■ AIM OF THE EXERCISE
Could you set down every entry exactly as it stands, without the images?

■ EXERCISE MATERIALS
= = = =

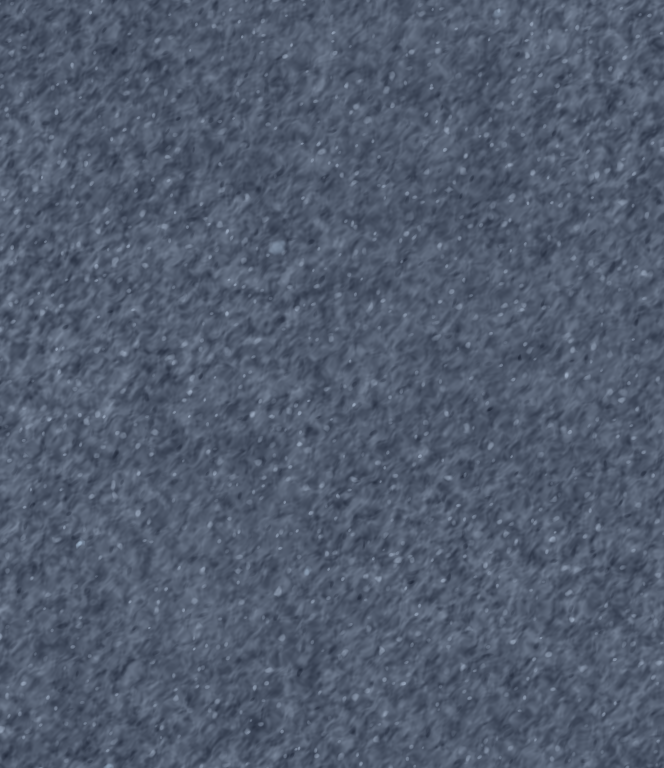
Reproduce this texture procedurally as a Shadertoy shader.

```glsl
// Slate-blue fine-grained stone with slanted grain, pale flecks and dark pits.

const vec3  BASE_COLOR  = vec3(0.313, 0.354, 0.425);
const vec3  TONE_TINT   = vec3(0.98, 1.03, 1.06);  // colour shift per unit of tone
const vec3  CHIP_COLOR  = vec3(0.60, 0.68, 0.77);
const float GRAIN_ANGLE = 0.86;                    // radians from horizontal
const float COARSE_GAIN = 0.052;
const float MEDIUM_GAIN = 0.064;
const float FINE_GAIN   = 0.036;
const float MOTTLE_GAIN = 0.022;
const float BROAD_GAIN  = 0.013;
const float SPECK_GAIN  = 0.19;
const float PATCH_GAIN  = 0.075;
const float PIT_GAIN    = 0.085;

vec2 hash2(vec2 p) {
    vec3 q = fract(vec3(p.xyx) * vec3(0.1031, 0.1030, 0.0973));
    q += dot(q, q.yzx + 33.33);
    return fract((q.xx + q.yz) * q.zy);
}

// Smooth value noise in -1..1
float noise(vec2 p) {
    vec2 i = floor(p), f = fract(p);
    f = f * f * (3.0 - 2.0 * f);
    float low  = mix(hash2(i).x, hash2(i + vec2(1, 0)).x, f.x);
    float high = mix(hash2(i + vec2(0, 1)).x, hash2(i + vec2(1, 1)).x, f.x);
    return 2.0 * mix(low, high, f.y) - 1.0;
}

vec2 rotate(vec2 p, float angle) {
    float c = cos(angle), s = sin(angle);
    return vec2(c * p.x + s * p.y, c * p.y - s * p.x);
}

// Scattered ragged ellipses: one candidate per cell, kept with chance "share"
float flecks(vec2 p, float cells, float share, vec2 radii, float stretch, float seed) {
    vec2 home = floor(p * cells);
    float ragged = 1.0 + 0.4 * noise(p * 190.0 + seed);
    float cover = 0.0;
    for (int y = -1; y <= 1; y++)
    for (int x = -1; x <= 1; x++) {
        vec2 cell = home + vec2(x, y);
        vec2 place = hash2(cell + seed);
        vec2 kind  = hash2(cell + seed + 57.0);
        vec2 shape = hash2(cell + seed + 113.0);
        vec2 d = rotate(p - (cell + place) / cells, GRAIN_ANGLE + 1.2 * (shape.x - 0.5));
        d.x /= stretch;
        float radius = mix(radii.x, radii.y, shape.y * shape.y);
        float body = 1.0 - smoothstep(0.3, 1.15, length(d) * ragged / radius);
        cover = max(cover, body * step(kind.x, share) * mix(0.35, 1.0, kind.y));
    }
    return cover;
}

// Layered noise, stretched along the grain direction
float grainTone(vec2 p) {
    vec2 bend = 0.003 * vec2(noise(p * 60.0 + 11.0), noise(p * 60.0 + 47.0));
    vec2 g = rotate(p + bend, GRAIN_ANGLE) + 3.0;
    float rough = 1.0 + 0.2 * noise(p * 3.5 + 71.0);
    float tone = COARSE_GAIN * noise(g * vec2(62.0, 105.0))
               + MEDIUM_GAIN * noise(g * vec2(110.0, 195.0) + 19.0)
               + FINE_GAIN   * noise(g * vec2(200.0, 290.0) + 83.0);
    return tone * rough
         + MOTTLE_GAIN * noise(p * 24.0 + 5.0)
         + BROAD_GAIN  * noise(p * 5.0 + 29.0);
}

void mainImage(out vec4 fragColor, in vec2 fragCoord) {
    vec2 p = fragCoord / iResolution.y;

    // Stone body
    float tone = grainTone(p);

    // Soft pale patches, small bright specks and slanted dark pits
    tone += PATCH_GAIN * flecks(p, 28.0, 0.40, vec2(0.005, 0.012), 1.3, 201.0);
    tone += SPECK_GAIN * flecks(p, 62.0, 0.32, vec2(0.0022, 0.0046), 1.4, 307.0);
    tone -= PIT_GAIN   * flecks(p, 44.0, 0.35, vec2(0.0025, 0.0050), 2.2, 409.0);
    vec3 color = BASE_COLOR + TONE_TINT * tone;

    // Rare bright mineral chips
    float chip = flecks(p, 7.0, 0.16, vec2(0.004, 0.010), 1.4, 503.0);
    color = mix(color, CHIP_COLOR, chip);

    fragColor = vec4(clamp(color, 0.0, 1.0), 1.0);
}
```
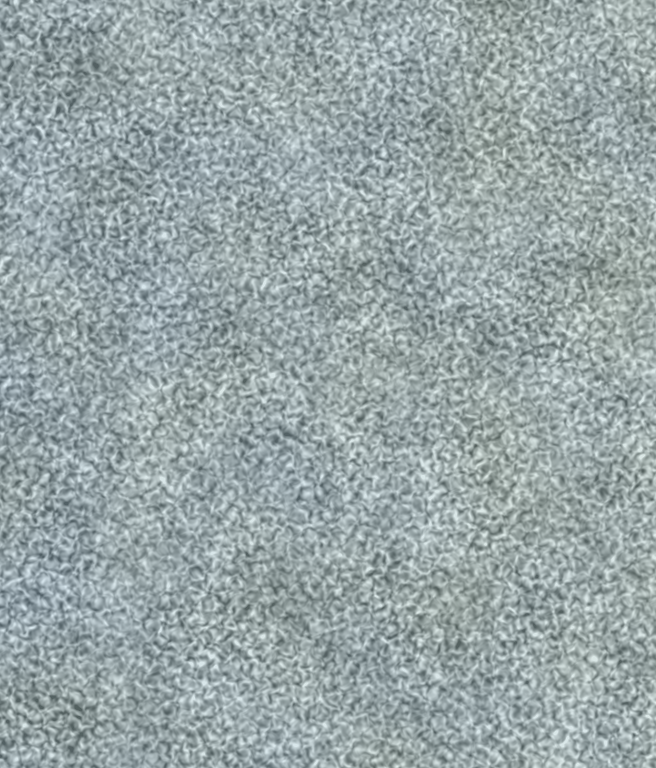
This texture is drawn by a Shadertoy shader. Its source:

```glsl
// Grey-green speckled surface: tiny soft light and dark grains over faint mottling.
// Two fine octaves of warped gradient noise make the grains; broader octaves
// cluster them, vary their contrast and shift the tint.

// Random unit gradient for a lattice corner
vec2 cornerGradient(vec2 cell) {
    uvec2 q = uvec2(ivec2(cell) + 4096);
    uint h = q.x * 1597334677u ^ q.y * 3812015801u;
    h = (h ^ (h >> 15)) * 2246822519u;
    h ^= h >> 13;
    float angle = 6.28318 * float(h & 65535u) / 65536.0;
    return vec2(cos(angle), sin(angle));
}

// Gradient noise, about -0.7 to 0.7
float gradientNoise(vec2 p) {
    vec2 cell = floor(p), f = fract(p);
    vec2 u = f * f * f * (f * (f * 6.0 - 15.0) + 10.0);
    float a = dot(cornerGradient(cell), f);
    float b = dot(cornerGradient(cell + vec2(1, 0)), f - vec2(1, 0));
    float c = dot(cornerGradient(cell + vec2(0, 1)), f - vec2(0, 1));
    float d = dot(cornerGradient(cell + vec2(1, 1)), f - vec2(1, 1));
    return mix(mix(a, b, u.x), mix(c, d, u.x), u.y);
}

// Turns the lattice so that no axis shows
vec2 turn(vec2 p, float angle) {
    float c = cos(angle), s = sin(angle);
    return mat2(c, s, -s, c) * p;
}

void mainImage(out vec4 fragColor, in vec2 fragCoord) {
    vec2 p = fragCoord / iResolution.y;

    // Small warp that bends the grains into irregular crumbs
    vec2 warp = vec2(gradientNoise(p * 70.0 + 11.0), gradientNoise(p * 70.0 + 93.0));
    vec2 q = p + 0.004 * warp;

    // Grains
    float grain = 0.37 * gradientNoise(turn(q, 0.6) * 118.0)
                + 0.20 * gradientNoise(turn(q, 1.1) * 185.0 + 37.0);

    // Clusters and broad mottling
    float cluster = gradientNoise(turn(p, 0.4) * 34.0 + 5.0);
    float patches = gradientNoise(turn(p, 0.9) * 13.0 + 61.0);
    float broad = gradientNoise(turn(p, 0.3) * 5.0 + 23.0);

    // Some areas are worn smoother than others
    float contrast = 1.0 + 0.35 * gradientNoise(p * 9.0 + 140.0);
    float tone = 0.605 + grain * contrast
               + 0.10 * cluster + 0.08 * patches + 0.06 * broad
               + 0.03 * (p.x - 0.43);
    tone = clamp(tone, 0.33, 0.86);

    // Cool grey, bluer on the left and slightly yellow-green on the right
    float warmth = 0.022 * (p.x - 0.43) + 0.025 * gradientNoise(p * 7.0 + 70.0);
    vec3 color = tone + vec3(-0.005, 0.048, 0.053) + warmth * vec3(0.5, 0.2, -1.0);
    fragColor = vec4(color, 1.0);
}
```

= = = =

■ TASK OUTPUT
Reproduce this texture procedurally as a Shadertoy shader.

```glsl
// Slate-blue fine-grained stone with slanted grain, pale flecks and dark pits.

const vec3  BASE_COLOR  = vec3(0.313, 0.354, 0.425);
const vec3  TONE_TINT   = vec3(0.98, 1.03, 1.06);  // colour shift per unit of tone
const vec3  CHIP_COLOR  = vec3(0.60, 0.68, 0.77);
const float GRAIN_ANGLE = 0.86;                    // radians from horizontal
const float COARSE_GAIN = 0.052;
const float MEDIUM_GAIN = 0.064;
const float FINE_GAIN   = 0.036;
const float MOTTLE_GAIN = 0.022;
const float BROAD_GAIN  = 0.013;
const float SPECK_GAIN  = 0.19;
const float PATCH_GAIN  = 0.075;
const float PIT_GAIN    = 0.085;

vec2 hash2(vec2 p) {
    vec3 q = fract(vec3(p.xyx) * vec3(0.1031, 0.1030, 0.0973));
    q += dot(q, q.yzx + 33.33);
    return fract((q.xx + q.yz) * q.zy);
}

// Smooth value noise in -1..1
float noise(vec2 p) {
    vec2 i = floor(p), f = fract(p);
    f = f * f * (3.0 - 2.0 * f);
    float low  = mix(hash2(i).x, hash2(i + vec2(1, 0)).x, f.x);
    float high = mix(hash2(i + vec2(0, 1)).x, hash2(i + vec2(1, 1)).x, f.x);
    return 2.0 * mix(low, high, f.y) - 1.0;
}

vec2 rotate(vec2 p, float angle) {
    float c = cos(angle), s = sin(angle);
    return vec2(c * p.x + s * p.y, c * p.y - s * p.x);
}

// Scattered ragged ellipses: one candidate per cell, kept with chance "share"
float flecks(vec2 p, float cells, float share, vec2 radii, float stretch, float seed) {
    vec2 home = floor(p * cells);
    float ragged = 1.0 + 0.4 * noise(p * 190.0 + seed);
    float cover = 0.0;
    for (int y = -1; y <= 1; y++)
    for (int x = -1; x <= 1; x++) {
        vec2 cell = home + vec2(x, y);
        vec2 place = hash2(cell + seed);
        vec2 kind  = hash2(cell + seed + 57.0);
        vec2 shape = hash2(cell + seed + 113.0);
        vec2 d = rotate(p - (cell + place) / cells, GRAIN_ANGLE + 1.2 * (shape.x - 0.5));
        d.x /= stretch;
        float radius = mix(radii.x, radii.y, shape.y * shape.y);
        float body = 1.0 - smoothstep(0.3, 1.15, length(d) * ragged / radius);
        cover = max(cover, body * step(kind.x, share) * mix(0.35, 1.0, kind.y));
    }
    return cover;
}

// Layered noise, stretched along the grain direction
float grainTone(vec2 p) {
    vec2 bend = 0.003 * vec2(noise(p * 60.0 + 11.0), noise(p * 60.0 + 47.0));
    vec2 g = rotate(p + bend, GRAIN_ANGLE) + 3.0;
    float rough = 1.0 + 0.2 * noise(p * 3.5 + 71.0);
    float tone = COARSE_GAIN * noise(g * vec2(62.0, 105.0))
               + MEDIUM_GAIN * noise(g * vec2(110.0, 195.0) + 19.0)
               + FINE_GAIN   * noise(g * vec2(200.0, 290.0) + 83.0);
    return tone * rough
         + MOTTLE_GAIN * noise(p * 24.0 + 5.0)
         + BROAD_GAIN  * noise(p * 5.0 + 29.0);
}

void mainImage(out vec4 fragColor, in vec2 fragCoord) {
    vec2 p = fragCoord / iResolution.y;

    // Stone body
    float tone = grainTone(p);

    // Soft pale patches, small bright specks and slanted dark pits
    tone += PATCH_GAIN * flecks(p, 28.0, 0.40, vec2(0.005, 0.012), 1.3, 201.0);
    tone += SPECK_GAIN * flecks(p, 62.0, 0.32, vec2(0.0022, 0.0046), 1.4, 307.0);
    tone -= PIT_GAIN   * flecks(p, 44.0, 0.35, vec2(0.0025, 0.0050), 2.2, 409.0);
    vec3 color = BASE_COLOR + TONE_TINT * tone;

    // Rare bright mineral chips
    float chip = flecks(p, 7.0, 0.16, vec2(0.004, 0.010), 1.4, 503.0);
    color = mix(color, CHIP_COLOR, chip);

    fragColor = vec4(clamp(color, 0.0, 1.0), 1.0);
}
```
This texture is drawn by a Shadertoy shader. Its source:

```glsl
// Grey-green speckled surface: tiny soft light and dark grains over faint mottling.
// Two fine octaves of warped gradient noise make the grains; broader octaves
// cluster them, vary their contrast and shift the tint.

// Random unit gradient for a lattice corner
vec2 cornerGradient(vec2 cell) {
    uvec2 q = uvec2(ivec2(cell) + 4096);
    uint h = q.x * 1597334677u ^ q.y * 3812015801u;
    h = (h ^ (h >> 15)) * 2246822519u;
    h ^= h >> 13;
    float angle = 6.28318 * float(h & 65535u) / 65536.0;
    return vec2(cos(angle), sin(angle));
}

// Gradient noise, about -0.7 to 0.7
float gradientNoise(vec2 p) {
    vec2 cell = floor(p), f = fract(p);
    vec2 u = f * f * f * (f * (f * 6.0 - 15.0) + 10.0);
    float a = dot(cornerGradient(cell), f);
    float b = dot(cornerGradient(cell + vec2(1, 0)), f - vec2(1, 0));
    float c = dot(cornerGradient(cell + vec2(0, 1)), f - vec2(0, 1));
    float d = dot(cornerGradient(cell + vec2(1, 1)), f - vec2(1, 1));
    return mix(mix(a, b, u.x), mix(c, d, u.x), u.y);
}

// Turns the lattice so that no axis shows
vec2 turn(vec2 p, float angle) {
    float c = cos(angle), s = sin(angle);
    return mat2(c, s, -s, c) * p;
}

void mainImage(out vec4 fragColor, in vec2 fragCoord) {
    vec2 p = fragCoord / iResolution.y;

    // Small warp that bends the grains into irregular crumbs
    vec2 warp = vec2(gradientNoise(p * 70.0 + 11.0), gradientNoise(p * 70.0 + 93.0));
    vec2 q = p + 0.004 * warp;

    // Grains
    float grain = 0.37 * gradientNoise(turn(q, 0.6) * 118.0)
                + 0.20 * gradientNoise(turn(q, 1.1) * 185.0 + 37.0);

    // Clusters and broad mottling
    float cluster = gradientNoise(turn(p, 0.4) * 34.0 + 5.0);
    float patches = gradientNoise(turn(p, 0.9) * 13.0 + 61.0);
    float broad = gradientNoise(turn(p, 0.3) * 5.0 + 23.0);

    // Some areas are worn smoother than others
    float contrast = 1.0 + 0.35 * gradientNoise(p * 9.0 + 140.0);
    float tone = 0.605 + grain * contrast
               + 0.10 * cluster + 0.08 * patches + 0.06 * broad
               + 0.03 * (p.x - 0.43);
    tone = clamp(tone, 0.33, 0.86);

    // Cool grey, bluer on the left and slightly yellow-green on the right
    float warmth = 0.022 * (p.x - 0.43) + 0.025 * gradientNoise(p * 7.0 + 70.0);
    vec3 color = tone + vec3(-0.005, 0.048, 0.053) + warmth * vec3(0.5, 0.2, -1.0);
    fragColor = vec4(color, 1.0);
}
```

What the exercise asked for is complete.